YOUR ASSIGNMENT: The records below are to be repeated exactly, minus any pictures.

· · ·

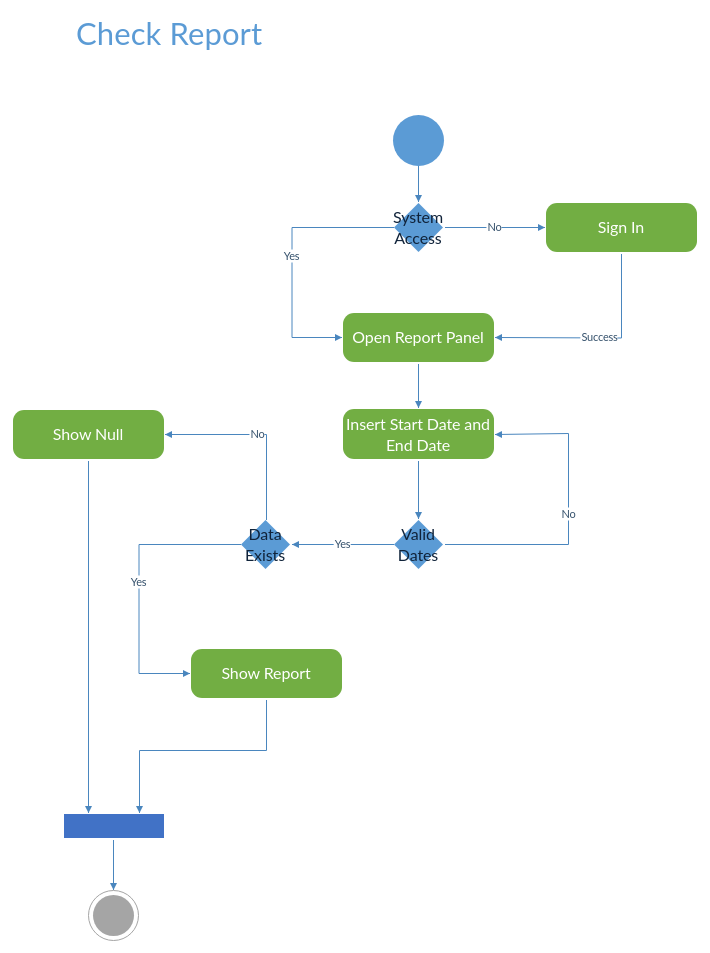
<!DOCTYPE html>
<html lang="en">
<head>
<meta charset="utf-8">
<title>Check Report</title>
<style>
  :root {
    --paper: #ffffff;
    --blue: #5b9bd5;
    --line: #4a86be;
    --bar: #4172c6;
    --green: #72ae43;
    --grey: #a5a5a5;
    --ink: #34506b;
    --ink-deep: #10233a;
  }
  * { box-sizing: border-box; margin: 0; padding: 0; }
  html, body { width: 710px; height: 953px; overflow: hidden; background: var(--paper); }
  body { font-family: Lato, "Open Sans", sans-serif; }
  .diagram { position: relative; width: 710px; height: 953px; overflow: hidden; }
  .title {
    position: absolute; left: 76px; top: 14px;
    font-size: 31px; line-height: 38px; font-weight: 400; letter-spacing: 0.1px;
    white-space: nowrap; color: var(--blue);
  }
  .connectors { position: absolute; left: 0; top: 0; }
  .connectors path { fill: none; stroke: var(--line); stroke-width: 1; marker-end: url(#arrow); }
  .connectors polygon { fill: var(--line); }

  .activity, .decision, .label {
    position: absolute; display: flex; align-items: center; justify-content: center;
    text-align: center; white-space: nowrap;
  }
  .activity, .decision {
    padding: 0 1px 2px 0;
    font-size: 16px; line-height: 21px; letter-spacing: -0.1px;
  }
  .activity {
    width: 151px; height: 49px; border-radius: 11px;
    background: var(--green); color: var(--paper);
  }
  .activity.two-line { height: 50px; padding-bottom: 0; }
  .decision { width: 49px; height: 49px; color: var(--ink-deep); isolation: isolate; }
  .decision::before {
    content: ""; position: absolute; inset: 0; z-index: -1; background: var(--blue);
    clip-path: polygon(50% 0, 100% 50%, 50% 100%, 0 50%);
  }
  .label {
    height: 13px; padding: 0 0 2px 1px; transform: translate(-50%, -50%); background: var(--paper);
    font-size: 11px; line-height: 11px; letter-spacing: -0.2px; color: var(--ink);
  }
  .start { position: absolute; left: 393px; top: 115px; width: 51px; height: 51px; border-radius: 50%; background: var(--blue); }
  .join { position: absolute; left: 64px; top: 814px; width: 100px; height: 24px; background: var(--bar); }
  .end {
    position: absolute; left: 88px; top: 890px; width: 51px; height: 51px; padding: 4px;
    border: 1px solid var(--grey); border-radius: 50%;
  }
  .end::before { content: ""; display: block; width: 41px; height: 41px; border-radius: 50%; background: var(--grey); }
</style>
</head>
<body>
<main class="diagram">
  <h1 class="title">Check Report</h1>

  <svg class="connectors" width="710" height="953" viewBox="0 0 710 953" aria-hidden="true">
    <defs>
      <marker id="arrow" markerUnits="userSpaceOnUse" markerWidth="8" markerHeight="8" refX="7" refY="4" orient="auto">
        <polygon points="0,0.5 7,4 0,7.5"/>
      </marker>
    </defs>
    <path d="M418.5 166V202"/>
    <path d="M445 227.5H545"/>
    <path d="M394 227.5H292V337.5H342"/>
    <path d="M621.5 254V338L495 337.5"/>
    <path d="M418.5 364V408"/>
    <path d="M418.5 461V519"/>
    <path d="M445 544.5H568.5V433.5L495 434.5"/>
    <path d="M394 544.5H292"/>
    <path d="M266.5 520V434.5H165"/>
    <path d="M241 544.5H139V673.5H190"/>
    <path d="M266.5 700V750.5H139.5V813"/>
    <path d="M88.5 461V813"/>
    <path d="M113.5 840V890"/>
  </svg>

  <div class="start" role="img" aria-label="Start"></div>

  <div class="decision" style="left:394px;top:203px">System<br>Access</div>
  <div class="decision" style="left:394px;top:520px">Valid<br>Dates</div>
  <div class="decision" style="left:241px;top:520px">Data<br>Exists</div>

  <div class="activity" style="left:546px;top:203px">Sign In</div>
  <div class="activity" style="left:343px;top:313px">Open Report Panel</div>
  <div class="activity two-line" style="left:343px;top:409px">Insert Start Date and<br>End Date</div>
  <div class="activity" style="left:13px;top:410px">Show Null</div>
  <div class="activity" style="left:191px;top:649px">Show Report</div>

  <span class="label" style="left:494px;top:227px">No</span>
  <span class="label" style="left:291px;top:256px">Yes</span>
  <span class="label" style="left:599px;top:337px">Success</span>
  <span class="label" style="left:257px;top:434px">No</span>
  <span class="label" style="left:568px;top:514px">No</span>
  <span class="label" style="left:342px;top:544px">Yes</span>
  <span class="label" style="left:138px;top:582px">Yes</span>

  <div class="join" role="img" aria-label="Join"></div>
  <div class="end" role="img" aria-label="End"></div>
</main>
</body>
</html>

· · ·

ANSWER TO THIS PROBLEM:
<!DOCTYPE html>
<html lang="en">
<head>
<meta charset="utf-8">
<title>Check Report</title>
<style>
  :root {
    --paper: #ffffff;
    --blue: #5b9bd5;
    --line: #4a86be;
    --bar: #4172c6;
    --green: #72ae43;
    --grey: #a5a5a5;
    --ink: #34506b;
    --ink-deep: #10233a;
  }
  * { box-sizing: border-box; margin: 0; padding: 0; }
  html, body { width: 710px; height: 953px; overflow: hidden; background: var(--paper); }
  body { font-family: Lato, "Open Sans", sans-serif; }
  .diagram { position: relative; width: 710px; height: 953px; overflow: hidden; }
  .title {
    position: absolute; left: 76px; top: 14px;
    font-size: 31px; line-height: 38px; font-weight: 400; letter-spacing: 0.1px;
    white-space: nowrap; color: var(--blue);
  }
  .connectors { position: absolute; left: 0; top: 0; }
  .connectors path { fill: none; stroke: var(--line); stroke-width: 1; marker-end: url(#arrow); }
  .connectors polygon { fill: var(--line); }

  .activity, .decision, .label {
    position: absolute; display: flex; align-items: center; justify-content: center;
    text-align: center; white-space: nowrap;
  }
  .activity, .decision {
    padding: 0 1px 2px 0;
    font-size: 16px; line-height: 21px; letter-spacing: -0.1px;
  }
  .activity {
    width: 151px; height: 49px; border-radius: 11px;
    background: var(--green); color: var(--paper);
  }
  .activity.two-line { height: 50px; padding-bottom: 0; }
  .decision { width: 49px; height: 49px; color: var(--ink-deep); isolation: isolate; }
  .decision::before {
    content: ""; position: absolute; inset: 0; z-index: -1; background: var(--blue);
    clip-path: polygon(50% 0, 100% 50%, 50% 100%, 0 50%);
  }
  .label {
    height: 13px; padding: 0 0 2px 1px; transform: translate(-50%, -50%); background: var(--paper);
    font-size: 11px; line-height: 11px; letter-spacing: -0.2px; color: var(--ink);
  }
  .start { position: absolute; left: 393px; top: 115px; width: 51px; height: 51px; border-radius: 50%; background: var(--blue); }
  .join { position: absolute; left: 64px; top: 814px; width: 100px; height: 24px; background: var(--bar); }
  .end {
    position: absolute; left: 88px; top: 890px; width: 51px; height: 51px; padding: 4px;
    border: 1px solid var(--grey); border-radius: 50%;
  }
  .end::before { content: ""; display: block; width: 41px; height: 41px; border-radius: 50%; background: var(--grey); }
</style>
</head>
<body>
<main class="diagram">
  <h1 class="title">Check Report</h1>

  <svg class="connectors" width="710" height="953" viewBox="0 0 710 953" aria-hidden="true">
    <defs>
      <marker id="arrow" markerUnits="userSpaceOnUse" markerWidth="8" markerHeight="8" refX="7" refY="4" orient="auto">
        <polygon points="0,0.5 7,4 0,7.5"/>
      </marker>
    </defs>
    <path d="M418.5 166V202"/>
    <path d="M445 227.5H545"/>
    <path d="M394 227.5H292V337.5H342"/>
    <path d="M621.5 254V338L495 337.5"/>
    <path d="M418.5 364V408"/>
    <path d="M418.5 461V519"/>
    <path d="M445 544.5H568.5V433.5L495 434.5"/>
    <path d="M394 544.5H292"/>
    <path d="M266.5 520V434.5H165"/>
    <path d="M241 544.5H139V673.5H190"/>
    <path d="M266.5 700V750.5H139.5V813"/>
    <path d="M88.5 461V813"/>
    <path d="M113.5 840V890"/>
  </svg>

  <div class="start" role="img" aria-label="Start"></div>

  <div class="decision" style="left:394px;top:203px">System<br>Access</div>
  <div class="decision" style="left:394px;top:520px">Valid<br>Dates</div>
  <div class="decision" style="left:241px;top:520px">Data<br>Exists</div>

  <div class="activity" style="left:546px;top:203px">Sign In</div>
  <div class="activity" style="left:343px;top:313px">Open Report Panel</div>
  <div class="activity two-line" style="left:343px;top:409px">Insert Start Date and<br>End Date</div>
  <div class="activity" style="left:13px;top:410px">Show Null</div>
  <div class="activity" style="left:191px;top:649px">Show Report</div>

  <span class="label" style="left:494px;top:227px">No</span>
  <span class="label" style="left:291px;top:256px">Yes</span>
  <span class="label" style="left:599px;top:337px">Success</span>
  <span class="label" style="left:257px;top:434px">No</span>
  <span class="label" style="left:568px;top:514px">No</span>
  <span class="label" style="left:342px;top:544px">Yes</span>
  <span class="label" style="left:138px;top:582px">Yes</span>

  <div class="join" role="img" aria-label="Join"></div>
  <div class="end" role="img" aria-label="End"></div>
</main>
</body>
</html>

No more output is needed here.